A century-old mystery beneath the waves remains unsolved as we enter this New Year. It involves the sinking of the ocean liner Lusitania during the First World War. Martha Teichner takes us back:
Before air travel, the departure of a great liner was considered news ... and Cunard's Lusitania was the greatest, the fastest, the most luxurious liner afloat on May 1, 1915 as she prepared to leave New York City for Liverpool.
It was news that the glamorous and rich Alfred Gwynne Vanderbilt was aboard, a member of the "Just Missed It Club" (people who had booked on the Titanic, but cancelled at the last minute).
And it was news that in the morning papers that day, Germany -- at war with Great Britain -- published a warning, that vessels flying the British flag, or the flag of any of her allies, were subject to attack as they passed through the waters off the British Isles.
"Even though it made no mention of the Lusitania, it was widely interpreted to be aimed at the ship," said Erik Larson, the author of the New York Times bestseller, "Dead Wake," about the Lusitania.
"The prevailing view was that the Lusitania was too big, too fast to ever be caught by a German submarine," he told Teichner. "Also, there was this other idea that no German commander would try to sink it in the first place, because it was a passenger liner."
But on May 7, at 2:10 p.m., in sight of the Irish coast, the Lusitania was struck by a German torpedo. Moments later, there was a second explosion. She sank in just 18 minutes.
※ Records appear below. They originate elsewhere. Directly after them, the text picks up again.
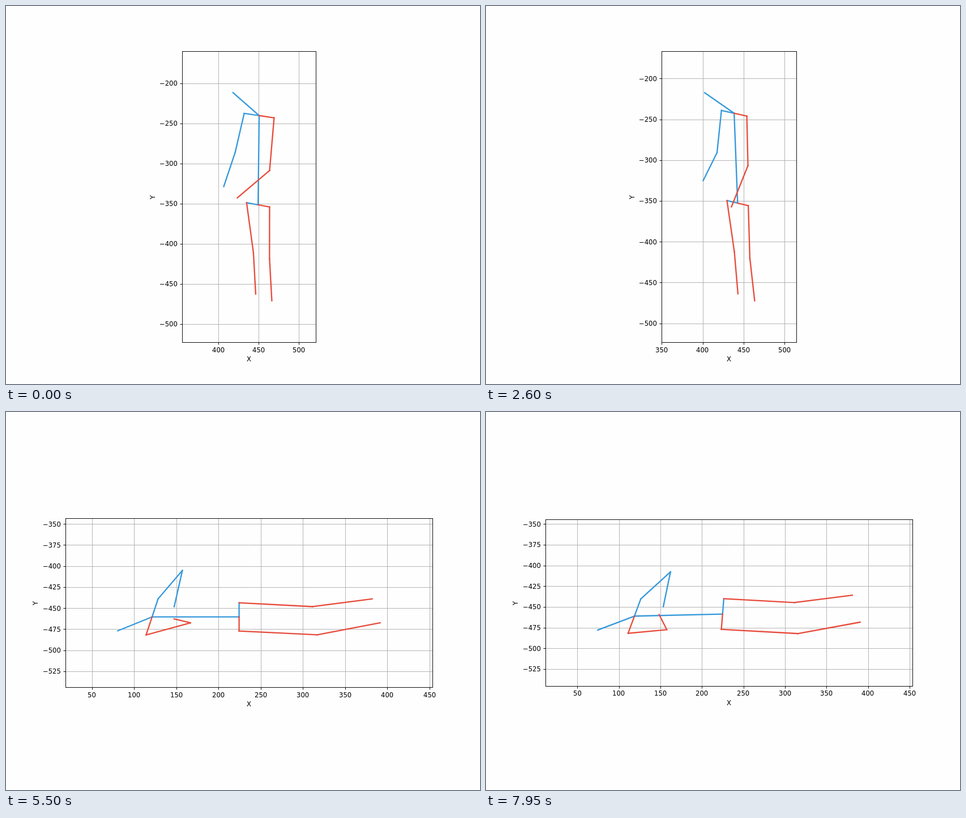
Animation, 837 px wide and 669 px high, one loop 8 s. Source, as an HTML page with a canvas:

```html
<!DOCTYPE html>
<html lang="en">
<head>
<meta charset="utf-8">
<title>Skeleton plot</title>
<style>
  html, body { margin: 0; width: 100%; height: 100%; overflow: hidden; background: #fefefe; }
  canvas { display: block; }
</style>
</head>
<body>
<canvas id="stage" width="837" height="669"></canvas>
<script>
const W = 837, H = 669, LOOP = 8000, STEP = 50;
const BLUE = '#3498db', RED = '#e74c3c';
const PT = W / 720;                 // the figure is 10 by 8 inches
const FIG_H = W * 0.8;
const BOX = { x: W * 0.125, y: H - FIG_H * 0.88, w: W * 0.775, h: FIG_H * 0.77 };
const FONT = 10 * PT + 'px "DejaVu Sans", Verdana, sans-serif';
const ctx = document.getElementById('stage').getContext('2d');

const BONES = [
  ['head neck farShoulder farElbow farHand', BLUE],
  ['neck pelvis farHip', BLUE],
  ['neck nearShoulder nearElbow nearHand', RED],
  ['pelvis nearHip nearKnee nearFoot', RED],
  ['farHip farKnee farFoot', RED]
].map(([names, color]) => ({ names: names.split(' '), color }));

// Key poses hold the free joints; bend is how far each knee leaves the leg's axis.
const stand = {
  head: [418.1, -211.7],
  farShoulder: [432, -237.5], farElbow: [420.9, -285.8], farHand: [406.6, -328.7],
  nearShoulder: [469.2, -243], nearElbow: [463.6, -308.7], nearHand: [423.4, -342.8],
  farHip: [435, -348.7], farFoot: [446.3, -462.6],
  nearHip: [463.6, -354.1], nearFoot: [466.4, -471],
  bend: [0.02, -0.014]
};
const lean = {
  head: [318.3, -238.6],
  farShoulder: [356.5, -244.4], farElbow: [313.2, -282.3], farHand: [270.8, -315.3],
  nearShoulder: [359.6, -262.1], nearElbow: [318.1, -315.3], nearHand: [273.8, -344.9],
  farHip: [401.1, -350.6], farFoot: [430.3, -465.9],
  nearHip: [401.1, -360.6], nearFoot: [456.9, -474.8],
  bend: [-0.036, -0.077]
};
const land = {
  head: [73.6, -446.5],
  farShoulder: [112.3, -454], farElbow: [132.1, -403.7], farHand: [132.1, -438.9],
  nearShoulder: [104.6, -488.9], nearElbow: [127.2, -466.4], nearHand: [151.2, -450.2],
  farHip: [213, -431], farFoot: [297.8, -361.4],
  nearHip: [220.7, -466.2], nearFoot: [359.6, -411.6],
  bend: [-0.342, -0.209]
};
const lie = {
  head: [80.6, -476.9],
  farShoulder: [128.4, -438.9], farElbow: [157.2, -405.2], farHand: [147.5, -448.3],
  nearShoulder: [114.2, -481.8], nearElbow: [166.8, -467.4], nearHand: [147.5, -462.7],
  farHip: [224.4, -443.6], farFoot: [382.1, -438.9],
  nearHip: [224.4, -477.1], nearFoot: [391.5, -467.4],
  bend: [-0.045, -0.059]
};

// The same pose shifted as a whole, with a few joints moved differently.
function nudge(pose, shift, moves) {
  const out = {};
  for (const name in pose) {
    const [dx, dy] = name === 'bend' ? [0, 0] : moves[name] || shift;
    out[name] = [pose[name][0] + dx, pose[name][1] + dy];
  }
  return out;
}

const relax = nudge(stand, [-1.8, -1], {
  head: [-6.3, -3.6], farElbow: [8.6, -5.7], farHand: [8.3, 2.4],
  nearShoulder: [-4.6, -1.5], nearElbow: [7.2, 3], nearHand: [29.5, -15.6]
});
const rest = nudge(lie, [2, -1], {
  farShoulder: [-2, -1], farHand: [-7, -1], nearShoulder: [-3, 4],
  nearHand: [-4, 4], farHip: [2, 4], nearHip: [2, 4]
});
const still = nudge(rest, [0, -0.5], {
  head: [-8, 0], farElbow: [3, -1.5], farHand: [13, -0.5], nearShoulder: [0, -4],
  nearElbow: [-11, -9], nearHand: [5, -0.5], farFoot: [-3, 4],
  nearHip: [-3, -4], nearFoot: [-3, 0]
});

const linear = u => u;
const easeOut = u => 1 - (1 - u) ** 3;

// Extra offsets that peak halfway through a phase.
const swing = name => [name === 'farHand' ? -8 : name === 'nearElbow' ? 4 : 0, 0];
const tumble = name => [0, /Foot/.test(name) ? -25 : /Hip/.test(name) ? 0 : 15];
const tremble = (name, i) => [0.8 * Math.sin(i * 2.4), 0.8 * Math.cos(i * 1.7)];

const PHASES = [
  { from: 0, to: 1550, a: stand, b: relax, ease: linear, arc: swing },
  { from: 1550, to: 2500, a: relax, b: relax, ease: linear, arc: tremble },
  { from: 2500, to: 3500, a: relax, b: lean, ease: linear, arc: tremble },
  { from: 3500, to: 4300, a: lean, b: land, ease: linear, arc: tumble },
  { from: 4300, to: 5500, a: land, b: lie, ease: easeOut, arc: tremble },
  { from: 5500, to: 6500, a: lie, b: rest, ease: linear, arc: tremble },
  { from: 6500, to: 7950, a: rest, b: still, ease: linear, arc: tremble }
];

const mix = (a, b, k) => a.map((v, i) => v + (b[i] - v) * k);

function knee(hip, foot, bend) {
  const dx = foot[0] - hip[0], dy = foot[1] - hip[1];
  return [hip[0] + dx * 0.55 - dy * bend, hip[1] + dy * 0.55 + dx * bend];
}

function jointsAt(t) {
  const p = PHASES.find(q => t < q.to) || PHASES[PHASES.length - 1];
  const u = Math.min(1, (t - p.from) / (p.to - p.from));
  const k = p.ease(u), bulge = Math.sin(Math.PI * u);
  const { bend: bendA, ...free } = p.a;
  const bend = mix(bendA, p.b.bend, k);
  const j = {};
  Object.keys(free).forEach((name, i) => {
    const [dx, dy] = p.arc(name, i);
    const [x, y] = mix(p.a[name], p.b[name], k);
    j[name] = [x + dx * bulge, y + dy * bulge];
  });
  j.neck = mix(j.farShoulder, j.nearShoulder, 0.5);
  j.pelvis = mix(j.farHip, j.nearHip, 0.5);
  j.farKnee = knee(j.farHip, j.farFoot, bend[0]);
  j.nearKnee = knee(j.nearHip, j.nearFoot, bend[1]);
  return j;
}

// Equal scale on both axes, padded by a fifth of the larger extent.
function viewOf(joints) {
  const pts = Object.values(joints);
  const xs = pts.map(p => p[0]), ys = pts.map(p => p[1]);
  const x0 = Math.min(...xs), x1 = Math.max(...xs);
  const y0 = Math.min(...ys), y1 = Math.max(...ys);
  const pad = 0.2 * Math.max(x1 - x0, y1 - y0);
  const dw = x1 - x0 + 2 * pad, dh = y1 - y0 + 2 * pad;
  const s = Math.min(BOX.w / dw, BOX.h / dh);
  const left = BOX.x + (BOX.w - dw * s) / 2;
  const top = BOX.y + (BOX.h - dh * s) / 2;
  return {
    left, top, right: left + dw * s, bottom: top + dh * s,
    xMin: x0 - pad, xMax: x1 + pad, yMin: y0 - pad, yMax: y1 + pad,
    px: x => left + (x - x0 + pad) * s,
    py: y => top + (y1 + pad - y) * s
  };
}

function ticks(lo, hi, length, spacing) {
  const bins = Math.max(1, Math.min(9, Math.floor(length / PT / spacing)));
  const step = [5, 10, 20, 25, 50, 100, 200].find(s => s >= (hi - lo) / bins);
  const out = [];
  for (let v = Math.ceil(lo / step) * step; v <= hi; v += step) out.push(v);
  return out;
}

const snap = v => Math.floor(v + 0.5) + 0.5;
const label = v => (v < 0 ? '\u2212' : '') + Math.abs(v);

function line(x0, y0, x1, y1, color, width) {
  ctx.strokeStyle = color;
  ctx.lineWidth = width;
  ctx.beginPath();
  ctx.moveTo(x0, y0);
  ctx.lineTo(x1, y1);
  ctx.stroke();
}

// Text starts on a whole pixel; align is 0.5 for centred and 1 for right.
function text(s, x, y, align) {
  ctx.fillText(s, Math.round(x - ctx.measureText(s).width * align), Math.round(y));
}

function draw(t) {
  const joints = jointsAt(t), v = viewOf(joints);
  const l = snap(v.left), r = snap(v.right), top = snap(v.top), b = snap(v.bottom);
  const thin = 0.8 * PT, tick = 3.5 * PT;

  ctx.fillStyle = '#fefefe';
  ctx.fillRect(0, 0, W, H);
  ctx.fillStyle = '#000';
  ctx.font = FONT;
  ctx.lineCap = 'butt';

  for (const n of ticks(v.xMin, v.xMax, v.right - v.left, 30)) {
    const x = snap(v.px(n));
    line(x, top, x, b, '#b0b0b0', thin);
    line(x, b, x, b + tick, '#000', thin);
    text(label(n), v.px(n), v.bottom + 17.4, 0.5);
  }
  for (const n of ticks(v.yMin, v.yMax, v.bottom - v.top, 20)) {
    const y = snap(v.py(n));
    line(l, y, r, y, '#b0b0b0', thin);
    line(l - tick, y, l, y, '#000', thin);
    text(label(n), v.left - 2 * tick, v.py(n) + 4.4, 1);
  }

  ctx.lineCap = 'square';
  for (const { names, color } of BONES) {
    for (let i = 1; i < names.length; i++) {
      const [p, q] = [joints[names[i - 1]], joints[names[i]]];
      line(v.px(p[0]), v.py(p[1]), v.px(q[0]), v.py(q[1]), color, 2 * PT);
    }
  }

  ctx.strokeStyle = '#000';
  ctx.lineWidth = thin;
  ctx.strokeRect(l, top, r - l, b - top);

  text('X', BOX.x + BOX.w / 2, v.bottom + 33.8, 0.5);
  ctx.save();
  ctx.translate(Math.round(v.left - 48.3), Math.round(BOX.y + BOX.h / 2));
  ctx.rotate(-Math.PI / 2);
  text('Y', 0, 0, 0.5);
  ctx.restore();
}

const start = performance.now();
function frame(now) {
  const t = Math.max(0, now - start) % LOOP;
  draw(Math.floor(t / STEP) * STEP);
  requestAnimationFrame(frame);
}
draw(0);
requestAnimationFrame(frame);
</script>
</body>
</html>
```
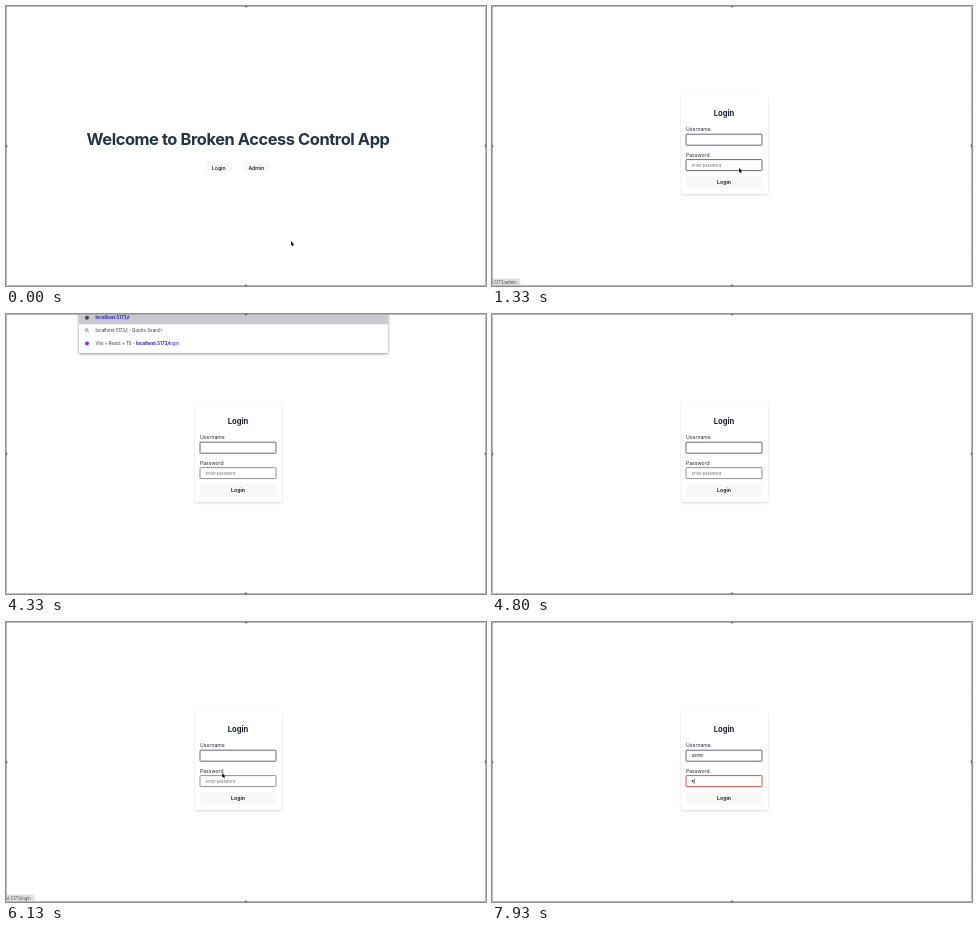
Write an HTML page that moves like this. It is 480 px wide and 280 px high and loops after 8 s.

```html
<!DOCTYPE html>
<html lang="en">
<head>
<meta charset="utf-8">
<title>Login walkthrough</title>
<style>
  html, body { margin: 0; width: 100%; height: 100%; overflow: hidden; background: #fff; }
  svg { display: block; width: 100%; height: 100%; font-family: Inter, Roboto, sans-serif; fill: #213547; }
  .title { font-size: 16.4px; font-weight: 700; letter-spacing: -.025em; }
  .head { font-size: 7.6px; font-weight: 700; fill: #17212e; }
  .btn { font-size: 5.2px; font-weight: 500; fill: #111; }
  .strong { font-weight: 600; }
  .label { font-size: 5.1px; fill: #1e293b; }
  .field { font-size: 4px; }
  .item { font-size: 4.2px; font-weight: 500; fill: #222; }
  .omni { font-size: 4.4px; fill: #333; }
  .link { fill: #2a1bc8; }
  .bold { font-weight: 700; }
  .mid { text-anchor: middle; }
  .card { filter: drop-shadow(0 1.2px 1.2px rgba(0, 0, 0, .16)); }
  .popup { filter: drop-shadow(0 .8px 1.2px rgba(0, 0, 0, .35)); }
  .omnibox { filter: drop-shadow(0 1px 1.8px rgba(30, 20, 60, .5)); }
</style>
</head>
<body>
<svg id="stage" viewBox="0 0 480 280" preserveAspectRatio="none"></svg>
<script>
const LOOP = 8000, FPS = 15;
const stage = document.getElementById('stage');

const text = (x, y, cls, str) => `<text x="${x}" y="${y}" class="${cls}">${str}</text>`;
const rect = (x, y, w, h, fill, extra = '') =>
  `<rect x="${x}" y="${y}" width="${w}" height="${h}" fill="${fill}" ${extra}/>`;

// Pointer tracks: [ms, x, y]; hidden between tracks
const tracks = [
  [[0, 285, 235], [67, 225, 185], [133, 152, 128], [200, 152, 128], [600, 205, 159], [1000, 249, 161],
   [1200, 249, 161], [1333, 247, 162], [1467, 243, 150], [1600, 210, 95], [1733, 165, 35]],
  [[2400, 128, 1], [2533, 126, 0]],
  [[5333, 235, 187], [5600, 216, 166], [5733, 213.5, 162], [6000, 213.5, 162], [6267, 219, 140], [6467, 221, 132]]
];

function pointerAt(t) {
  const track = tracks.find(k => t >= k[0][0] - 5 && t <= k[k.length - 1][0] + 5);
  if (!track) return null;
  const i = Math.max(1, track.findIndex(k => k[0] >= t));
  const [t0, x0, y0] = track[i - 1], [t1, x1, y1] = track[i];
  const p = Math.min(1, Math.max(0, (t - t0) / (t1 - t0)));
  return { x: x0 + (x1 - x0) * p, y: y0 + (y1 - y0) * p };
}

const over = (p, x, y, w, h) => p && p.x >= x && p.x <= x + w && p.y >= y && p.y <= y + h;

function button(x, w, label, p) {
  const ring = over(p, x, 155.5, w, 12) ? 'stroke="#d4606e" stroke-width=".9"' : '';
  return rect(x, 155.5, w, 12, '#f9f9f9', `rx="2.4" ${ring}`) +
    text(x + w / 2, 163.5, 'btn mid', label);
}

const welcome = p =>
  text(232, 138.6, 'title mid', 'Welcome to Broken Access Control App') +
  button(200, 25.4, 'Login', p) + button(236.4, 28, 'Admin', p);

function field(y, hint, value, focus, hover) {
  const stroke = focus ? '#d3423f' : value || hover ? '#55566a' : '#85858c';
  const caret = focus ? rect(value.x || 199.7, y + 3.2, .7, 5, '#222') : '';
  const body = value.dots
    ? '<circle cx="200.6" cy="159.1" r=".9" fill="#222"/>'
    : `<text x="199.8" y="${y + 7.2}" class="field" fill="${value ? '#222' : '#757575'}">${value || hint}</text>`;
  return rect(194, y, 76, 11, '#fff', `rx=".8" stroke="${stroke}" stroke-width=".9"`) + body + caret;
}

function suggestions(names) {
  const rows = names.map((n, i) => text(229, 151 + i * 11.6, 'item', n)).join('');
  return rect(225.3, 143, 50.2, 2 + names.length * 11.6, '#fff', 'class="popup" rx=".8"') + rows;
}

function login(t, p) {
  const typed = [[7600, 5], [7467, 4], [7267, 3], [6867, 2], [6800, 1]].find(k => t >= k[0] - 5);
  const name = typed ? 'admin'.slice(0, typed[1]) : '';
  const onUser = t > 6460 && t < 7660, onPass = t >= 7660;
  const caretX = 199.8 + [0, 2.3, 4.8, 8.5, 9.6, 12][name.length];
  const user = Object.assign(name ? new String(name) : '', name && { x: caretX });
  const pass = t >= 7925 ? { dots: 1, x: 201.8 } : '';
  let out = rect(189, 89, 87, 99, '#fff', 'class="card" rx="1.5"') +
    text(232, 110, 'head mid', 'Login') +
    text(194, 125.2, 'label', 'Username') +
    field(128.2, 'Enter your username', user, onUser, over(p, 194, 128, 76, 11)) +
    text(194, 150.6, 'label', 'Password') +
    field(153.6, 'Enter password', pass, onPass, over(p, 194, 153, 76, 11)) +
    rect(194, 170, 76, 12.6, '#f8f8f8', 'rx="2"') +
    text(232, 178.2, 'btn strong mid', 'Login');
  if (onUser && t > 6525)
    out += suggestions(name ? ['admin_kt', 'admin'] : ['torvikelda', 'admin_kt', 'admin', 'belquorinda']);
  return out;
}

function omnibox(query) {
  const lens = '<g fill="none" stroke="#666" stroke-width=".6"><circle cx="80.6" cy="16" r="1.4"/><path d="M81.6 17l1.4 1.4"/></g>';
  return rect(73, -4, 309, 43, '#fff', 'class="omnibox" rx="1.5"') +
    rect(73, 0, 309, 10.3, '#cbc8d0') +
    '<circle cx="81" cy="3.8" r="2" fill="#444"/>' +
    text(89.4, 5.4, 'omni link bold', query) + lens +
    text(89.4, 18.2, 'omni', query + ' - Quorlo Search') +
    '<circle cx="81" cy="29.6" r="2" fill="#8a2fc0"/>' +
    text(89.4, 31.2, 'omni', 'Vite + React + TS - <tspan class="link"><tspan class="bold">localhost:5173/l</tspan>ogin</tspan>');
}

const status = path =>
  rect(-3, 273, 31, 9, '#e4e4e6', 'rx="1.5" stroke="#cfcfd2" stroke-width=".5"') +
  `<text x="24.8" y="278" font-size="4.2" text-anchor="end" fill="#444">localhost:5173/${path}</text>`;

const arrow = p =>
  `<path transform="translate(${p.x} ${p.y})" d="M0 0V4.6L1.1 3.7L1.8 5.3L2.6 4.9L1.9 3.4H3.3Z" fill="#000" stroke="#fff" stroke-width=".5" paint-order="stroke"/>`;

const edges =
  '<rect x=".5" y=".5" width="479" height="279" fill="none" stroke="#a6a6a6" stroke-dasharray="1.5 .5"/>' +
  [[240, 0], [240, 280], [0, 140], [480, 140]]
    .map(([x, y]) => `<circle cx="${x}" cy="${y}" r="1.4" fill="#666"/>`).join('');

function draw(ms) {
  const t = Math.floor((ms + 5) * FPS / 1000) * 1000 / FPS;
  const within = (a, b) => t >= a - 5 && t < b - 5;
  const p = pointerAt(t);
  const home = t < 1128 || within(4867, 6000);
  let out = home ? welcome(p) : login(t, p);
  if (within(4333, 4667)) out += omnibox('localhost:5173/l');
  if (within(4667, 4800)) out += omnibox('localhost:5173/');
  if (within(1000, 1400)) out += status('admin');
  if (within(5867, 6200)) out += status('login');
  stage.innerHTML = out + (p ? arrow(p) : '') + edges;
}

function tick(now) {
  draw(now % LOOP);
  requestAnimationFrame(tick);
}
draw(0);
requestAnimationFrame(tick);
</script>
</body>
</html>
```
Eleven hundred ninety-eight of the nearly 2,000 people on the ship died -- more than 120 of them Americans.
The wreck is still down there, in 300 feet of water. Boat captain Carroll O'Donoghue feels its presence.
"You remember the tragedy of it all, really," O'Donoghue said. "Perfectly clear day, just like today."
For a 1994 documentary, National Geographic interviewed survivors of the Lusitania. "All I could see was heads bobbing up and down," said one woman.
"It was like half a circle of people moaning in the water," another survivor said. "There was just a moan, a constant moan, and it gradually got less and less."
Eoin McGarry has dived the wreck nearly 50 times. "When I look up at the surface, I can see bodies raining down," he said. "You could see what it was like. You can hear the screams."
The torpedo hit just behind the bridge on the starboard side. The ship tilted so far, so fast, only six lifeboats successfully made it into the water.
Naval vessels in the area were ordered not to go near the site for fear they would be torpedoed, too, so small boats made their way from Queenstown (now called Cobh), 31 miles away. Some rescuers had to row the entire distance.
"My grandfather raced down to the office, was immediately involved in the rescue operation, getting anybody who had a boat to go out," said Courtney Murphy.
Courtney's grandfather, Jerome Murphy, was the Cunard Line manager in Queenstown. "He had to organize, to commandeer rooms in the hotels where the people, the survivors could be put up."
Ccourtney Murphy's father, then a small boy, watched as the rescue boats returned. "The bodies as they came in in the boats, would've been in whatever clothes they had on them," Courtney said, "and then they were covered in shrouds or in sheets." The sight of lines of bodies laid out along the footpath was an indelible memory for him.
There were 764 survivors. Among the dead: Alfred Gwynne Vanderbilt.
Today, in Cobh, there's a monument along the route the funeral procession took to the town cemetery where the Lusitania dead were buried in mass graves. Mourners as far as the eye could see paid their respects.